No room for Fobbits in remote outposts

SINJAR, Iraq—If an army travels on its stomach, as was famously said, then the American military force fighting in Iraq could circumnavigate the globe by dinnertime, and probably should to burn some of the calories it consumes in dining facilities your daddy would not recognize.

This is not your daddy's army and America's young men and women don't live or eat like it, with very few exceptions such as Forward Operating Base, or FOB, Nimr in this remote town near the Syrian border.

In places like Camp Victory at Baghdad Airport or Balad or Mosul or even Tal Afar, there are huge mess halls otherwise known today as dining facilities or DFAC's in an Army that abbreviates everything.

The cavernous facilities are air-conditioned in summer and heated in winter. They are staffed by third-country nationals, or TCNs, who work under contract to Kellogg Brown and Root or KBR, a subsidiary of Halliburton. They do all the cooking and cleaning and they do a fine job most everywhere.

The hungry soldier has an incredible array of choices. There are taco bars, stir-fry bars, Chinese food stations, an Italian pasta bar, a make-your-own sandwich station, a short-order line serving up cheeseburgers and French fries and onion rings, and a main serving line that normally offers beef, pork and chicken entrees, several vegetable dishes, potatoes and gravy. Oh yes, there's also the salad and fruit bar and the hot soup station and don't let's forget the bakery and dessert stations and the Baskin-Robbins ice cream and milk shake station.

That's just for dinner. Most DFACs have a midnight dinner for those who do shift work, or hungry aviators who've flown in from Lord only knows where in the middle of the night.

At breakfast there are hot oatmeal, eggs and omelettes cooked any way you want them with whatever you want in them. Grits and gravy. In a few places there are fresh baked biscuits you can have topped with creamed beef gravy, or a dish your father might have referred to as SOS. This being a family newspaper I can't translate that abbreviation for you if you don't know what it stands for.

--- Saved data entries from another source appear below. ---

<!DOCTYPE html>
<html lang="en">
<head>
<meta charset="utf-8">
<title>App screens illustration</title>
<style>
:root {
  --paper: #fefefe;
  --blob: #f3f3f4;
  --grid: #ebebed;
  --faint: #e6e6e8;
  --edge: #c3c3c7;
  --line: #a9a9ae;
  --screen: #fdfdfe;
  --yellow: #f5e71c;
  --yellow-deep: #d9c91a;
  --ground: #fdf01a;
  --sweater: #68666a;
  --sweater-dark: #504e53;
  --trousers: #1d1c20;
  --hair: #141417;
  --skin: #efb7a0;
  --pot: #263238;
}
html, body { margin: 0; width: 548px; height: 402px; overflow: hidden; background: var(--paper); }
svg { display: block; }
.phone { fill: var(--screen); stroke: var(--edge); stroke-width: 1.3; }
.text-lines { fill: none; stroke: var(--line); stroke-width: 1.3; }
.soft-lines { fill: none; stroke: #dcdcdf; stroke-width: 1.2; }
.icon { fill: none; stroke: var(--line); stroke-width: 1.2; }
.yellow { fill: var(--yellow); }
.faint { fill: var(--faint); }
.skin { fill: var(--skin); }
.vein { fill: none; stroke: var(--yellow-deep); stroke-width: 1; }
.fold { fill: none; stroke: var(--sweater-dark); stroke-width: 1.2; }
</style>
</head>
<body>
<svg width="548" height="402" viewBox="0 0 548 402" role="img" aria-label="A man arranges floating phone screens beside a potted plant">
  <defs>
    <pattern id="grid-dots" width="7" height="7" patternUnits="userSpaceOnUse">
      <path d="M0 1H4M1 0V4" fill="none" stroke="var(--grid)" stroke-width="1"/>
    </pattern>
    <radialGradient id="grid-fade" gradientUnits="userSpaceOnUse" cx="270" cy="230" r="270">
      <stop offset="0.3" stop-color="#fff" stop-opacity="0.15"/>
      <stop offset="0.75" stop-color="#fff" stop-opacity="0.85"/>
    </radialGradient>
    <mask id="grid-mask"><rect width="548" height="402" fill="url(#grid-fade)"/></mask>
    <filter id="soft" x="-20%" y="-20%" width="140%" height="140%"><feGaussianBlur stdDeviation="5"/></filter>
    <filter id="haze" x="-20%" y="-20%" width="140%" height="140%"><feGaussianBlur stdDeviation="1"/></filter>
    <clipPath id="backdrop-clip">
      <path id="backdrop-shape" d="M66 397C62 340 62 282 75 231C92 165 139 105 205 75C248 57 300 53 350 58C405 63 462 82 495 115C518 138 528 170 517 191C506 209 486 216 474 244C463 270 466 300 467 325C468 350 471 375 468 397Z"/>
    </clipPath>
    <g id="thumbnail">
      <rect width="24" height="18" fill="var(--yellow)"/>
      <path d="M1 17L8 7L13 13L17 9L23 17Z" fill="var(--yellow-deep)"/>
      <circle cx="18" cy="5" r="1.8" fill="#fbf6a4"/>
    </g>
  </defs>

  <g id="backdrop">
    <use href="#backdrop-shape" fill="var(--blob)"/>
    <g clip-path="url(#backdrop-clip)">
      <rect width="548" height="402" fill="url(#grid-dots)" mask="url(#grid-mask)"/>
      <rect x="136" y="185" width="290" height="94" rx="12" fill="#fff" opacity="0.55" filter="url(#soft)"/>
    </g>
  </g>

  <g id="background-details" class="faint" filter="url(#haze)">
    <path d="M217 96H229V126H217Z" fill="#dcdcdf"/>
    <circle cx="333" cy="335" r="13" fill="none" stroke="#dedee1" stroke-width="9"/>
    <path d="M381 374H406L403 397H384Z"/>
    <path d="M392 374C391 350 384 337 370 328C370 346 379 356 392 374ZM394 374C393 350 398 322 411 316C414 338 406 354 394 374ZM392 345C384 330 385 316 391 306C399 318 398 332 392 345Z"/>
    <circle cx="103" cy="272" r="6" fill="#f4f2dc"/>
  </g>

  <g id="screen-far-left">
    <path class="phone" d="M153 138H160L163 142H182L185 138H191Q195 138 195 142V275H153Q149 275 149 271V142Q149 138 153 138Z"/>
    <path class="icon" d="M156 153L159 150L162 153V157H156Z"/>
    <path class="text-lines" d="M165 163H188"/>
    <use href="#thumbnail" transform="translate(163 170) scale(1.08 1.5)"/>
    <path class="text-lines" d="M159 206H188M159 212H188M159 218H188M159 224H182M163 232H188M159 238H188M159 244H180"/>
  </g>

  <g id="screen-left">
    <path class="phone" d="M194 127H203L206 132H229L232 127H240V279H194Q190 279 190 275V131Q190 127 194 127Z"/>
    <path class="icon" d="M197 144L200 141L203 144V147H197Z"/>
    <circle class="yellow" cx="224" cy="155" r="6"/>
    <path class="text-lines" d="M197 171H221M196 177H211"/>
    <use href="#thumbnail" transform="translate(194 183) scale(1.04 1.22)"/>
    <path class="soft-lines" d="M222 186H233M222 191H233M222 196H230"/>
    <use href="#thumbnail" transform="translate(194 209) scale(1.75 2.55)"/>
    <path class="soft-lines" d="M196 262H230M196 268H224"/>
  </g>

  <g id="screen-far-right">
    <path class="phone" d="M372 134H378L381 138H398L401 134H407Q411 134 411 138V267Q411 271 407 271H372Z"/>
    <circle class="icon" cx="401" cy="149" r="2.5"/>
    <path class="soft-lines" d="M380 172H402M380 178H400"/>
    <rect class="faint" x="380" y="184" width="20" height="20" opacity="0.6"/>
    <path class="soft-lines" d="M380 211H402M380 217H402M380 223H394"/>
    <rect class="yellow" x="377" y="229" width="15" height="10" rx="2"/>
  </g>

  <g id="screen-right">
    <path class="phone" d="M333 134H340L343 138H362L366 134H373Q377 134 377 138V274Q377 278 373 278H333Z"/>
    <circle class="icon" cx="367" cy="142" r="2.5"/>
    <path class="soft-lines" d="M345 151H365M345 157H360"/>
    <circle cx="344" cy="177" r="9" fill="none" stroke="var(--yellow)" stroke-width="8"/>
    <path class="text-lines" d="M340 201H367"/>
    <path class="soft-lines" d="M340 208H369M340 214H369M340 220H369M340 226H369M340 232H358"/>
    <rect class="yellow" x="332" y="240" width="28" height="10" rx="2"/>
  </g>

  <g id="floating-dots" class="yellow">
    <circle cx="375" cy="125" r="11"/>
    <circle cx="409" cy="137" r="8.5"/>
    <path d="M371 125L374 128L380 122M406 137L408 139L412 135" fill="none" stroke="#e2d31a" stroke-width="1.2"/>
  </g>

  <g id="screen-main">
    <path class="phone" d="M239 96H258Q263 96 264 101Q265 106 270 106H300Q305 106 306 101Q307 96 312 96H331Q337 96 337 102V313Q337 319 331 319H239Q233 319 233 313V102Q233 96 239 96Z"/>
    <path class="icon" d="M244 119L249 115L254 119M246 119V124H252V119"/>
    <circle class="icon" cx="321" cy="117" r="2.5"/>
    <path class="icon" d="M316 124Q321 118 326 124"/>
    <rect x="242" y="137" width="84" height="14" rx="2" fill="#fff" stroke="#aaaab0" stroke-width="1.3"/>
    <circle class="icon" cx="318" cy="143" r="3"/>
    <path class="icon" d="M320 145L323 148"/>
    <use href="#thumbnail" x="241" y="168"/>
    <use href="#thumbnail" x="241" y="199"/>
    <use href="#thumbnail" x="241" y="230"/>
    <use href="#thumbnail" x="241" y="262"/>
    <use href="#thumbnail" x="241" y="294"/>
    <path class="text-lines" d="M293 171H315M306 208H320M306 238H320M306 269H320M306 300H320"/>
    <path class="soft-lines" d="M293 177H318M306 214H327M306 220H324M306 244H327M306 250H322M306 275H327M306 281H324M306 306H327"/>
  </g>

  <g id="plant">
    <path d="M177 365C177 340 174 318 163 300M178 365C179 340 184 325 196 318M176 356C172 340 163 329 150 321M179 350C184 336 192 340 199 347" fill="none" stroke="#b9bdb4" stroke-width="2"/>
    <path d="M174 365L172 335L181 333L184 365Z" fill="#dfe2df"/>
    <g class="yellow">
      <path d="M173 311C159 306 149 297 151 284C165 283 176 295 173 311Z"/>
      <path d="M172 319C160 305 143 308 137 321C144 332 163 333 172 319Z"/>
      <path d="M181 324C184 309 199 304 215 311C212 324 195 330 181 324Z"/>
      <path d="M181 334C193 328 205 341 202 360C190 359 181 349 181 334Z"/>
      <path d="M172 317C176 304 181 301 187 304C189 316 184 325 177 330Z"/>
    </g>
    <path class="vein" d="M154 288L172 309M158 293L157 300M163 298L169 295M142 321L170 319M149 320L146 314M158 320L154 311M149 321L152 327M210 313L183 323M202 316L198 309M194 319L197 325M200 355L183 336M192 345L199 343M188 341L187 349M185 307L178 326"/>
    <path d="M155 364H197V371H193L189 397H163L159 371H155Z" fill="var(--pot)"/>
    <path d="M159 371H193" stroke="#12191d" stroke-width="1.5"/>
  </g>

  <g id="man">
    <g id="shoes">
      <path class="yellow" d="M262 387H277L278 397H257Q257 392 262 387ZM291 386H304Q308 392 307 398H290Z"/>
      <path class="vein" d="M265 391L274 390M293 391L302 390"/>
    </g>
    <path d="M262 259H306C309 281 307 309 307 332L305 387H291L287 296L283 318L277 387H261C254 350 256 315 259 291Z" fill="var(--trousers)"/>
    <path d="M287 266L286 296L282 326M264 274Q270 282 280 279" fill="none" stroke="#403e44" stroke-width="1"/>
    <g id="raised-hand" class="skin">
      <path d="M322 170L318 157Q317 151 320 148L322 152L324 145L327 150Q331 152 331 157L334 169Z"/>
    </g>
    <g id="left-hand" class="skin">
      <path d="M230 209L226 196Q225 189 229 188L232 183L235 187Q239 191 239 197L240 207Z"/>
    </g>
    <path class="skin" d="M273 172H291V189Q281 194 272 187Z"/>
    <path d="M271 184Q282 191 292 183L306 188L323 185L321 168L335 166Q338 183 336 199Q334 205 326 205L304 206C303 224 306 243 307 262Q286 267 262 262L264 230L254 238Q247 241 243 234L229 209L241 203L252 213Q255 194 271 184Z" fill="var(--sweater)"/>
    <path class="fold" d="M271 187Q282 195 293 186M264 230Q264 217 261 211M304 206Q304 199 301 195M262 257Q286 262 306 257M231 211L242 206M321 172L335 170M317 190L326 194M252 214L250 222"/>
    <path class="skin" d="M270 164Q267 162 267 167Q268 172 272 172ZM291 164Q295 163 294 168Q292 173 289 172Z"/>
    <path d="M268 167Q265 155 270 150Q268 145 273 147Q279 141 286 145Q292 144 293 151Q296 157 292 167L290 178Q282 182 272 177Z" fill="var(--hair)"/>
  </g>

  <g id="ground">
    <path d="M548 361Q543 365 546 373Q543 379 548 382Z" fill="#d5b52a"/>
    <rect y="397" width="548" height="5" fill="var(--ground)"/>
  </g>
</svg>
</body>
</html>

There are pancakes and waffles with six fruit toppings and whipped cream and serving size bowls of dry breakfast cereal and cartons of long shelf-life milk. There are four or five types of fruit juices from dispensers. Plus coffee, tea, hot chocolate.

In places like Camp Victory there are thousands of troops doing admin and support jobs who in a 12-month deployment to a war never once leave the high concrete walls and impenetrable razor-wire barriers that separate the U.S. forward operating base from Iraq. With typical soldier humor such inhabitants are known as Fobbits. Fobbits partake of the KBR feasts three times a day.

If you want to find the Army that your father would stand a chance of recognizing you have to travel to the more remote regions like Sinjar where the Tiger Squadron of the 3rd Armored Cavalry Regiment is headquartered and quartered.

Here at FOB Nimr nestled near the Sinjar mountain range, nighttime temperatures have been in the lower 20s lately. A few days ago it rained and much of the sprawling old former Iraqi army post was under water. Now the water is mostly gone and mud clings to everything.

The soldiers live as best they can in the former Iraqi barracks, which were so thoroughly looted by the populace when Saddam Hussein was overthrown in 2003 that even the windows, frames and all, were pried and chipped out of the concrete and hauled away. The looters patiently hammered away at concrete overhangs in order to steal the steel bars buried inside the concrete.

Lt. Col. Gregory D. Riley of Sacramento, Calif., commands Tiger Squadron, and he and his troops have worked minor miracles making the heavily damaged army post livable. There's heat and electricity and running water, but none of the trailer house type living quarters so prevalent at U.S. bases elsewhere.

Here soldiers live in the old barracks in platoon-size communal bays filled with cots and pinups and boxes of goodies from families back home and strangers who ship them addressed "To Any Soldier."

Tiger Squadron has its own Army cooks, and they cook a hot meal for dinner. Last night, for instance, it was fried chicken, vegetables and potatoes. You have a choice in their DFAC: take it or leave it. There's a freezer full of frozen ice cream bars for dessert.

They have a volleyball court, but it's a muddy square at the moment. The soldiers laugh over how some of the improvements have only just gone in—in time for them to leave in a few weeks and hand over lovely FOB Nimr to a unit of the 1st Armor Division.

There are no Fobbits at Nimr. Only soldiers living a hard life and doing a rough job patrolling the roads bordered by fallow fields that soon will begin sprouting a new crop of wheat.

Lt. Col. Riley and his troops like things at Nimr pretty much the way they are. They would rather do what they are doing than live the Fobbit life.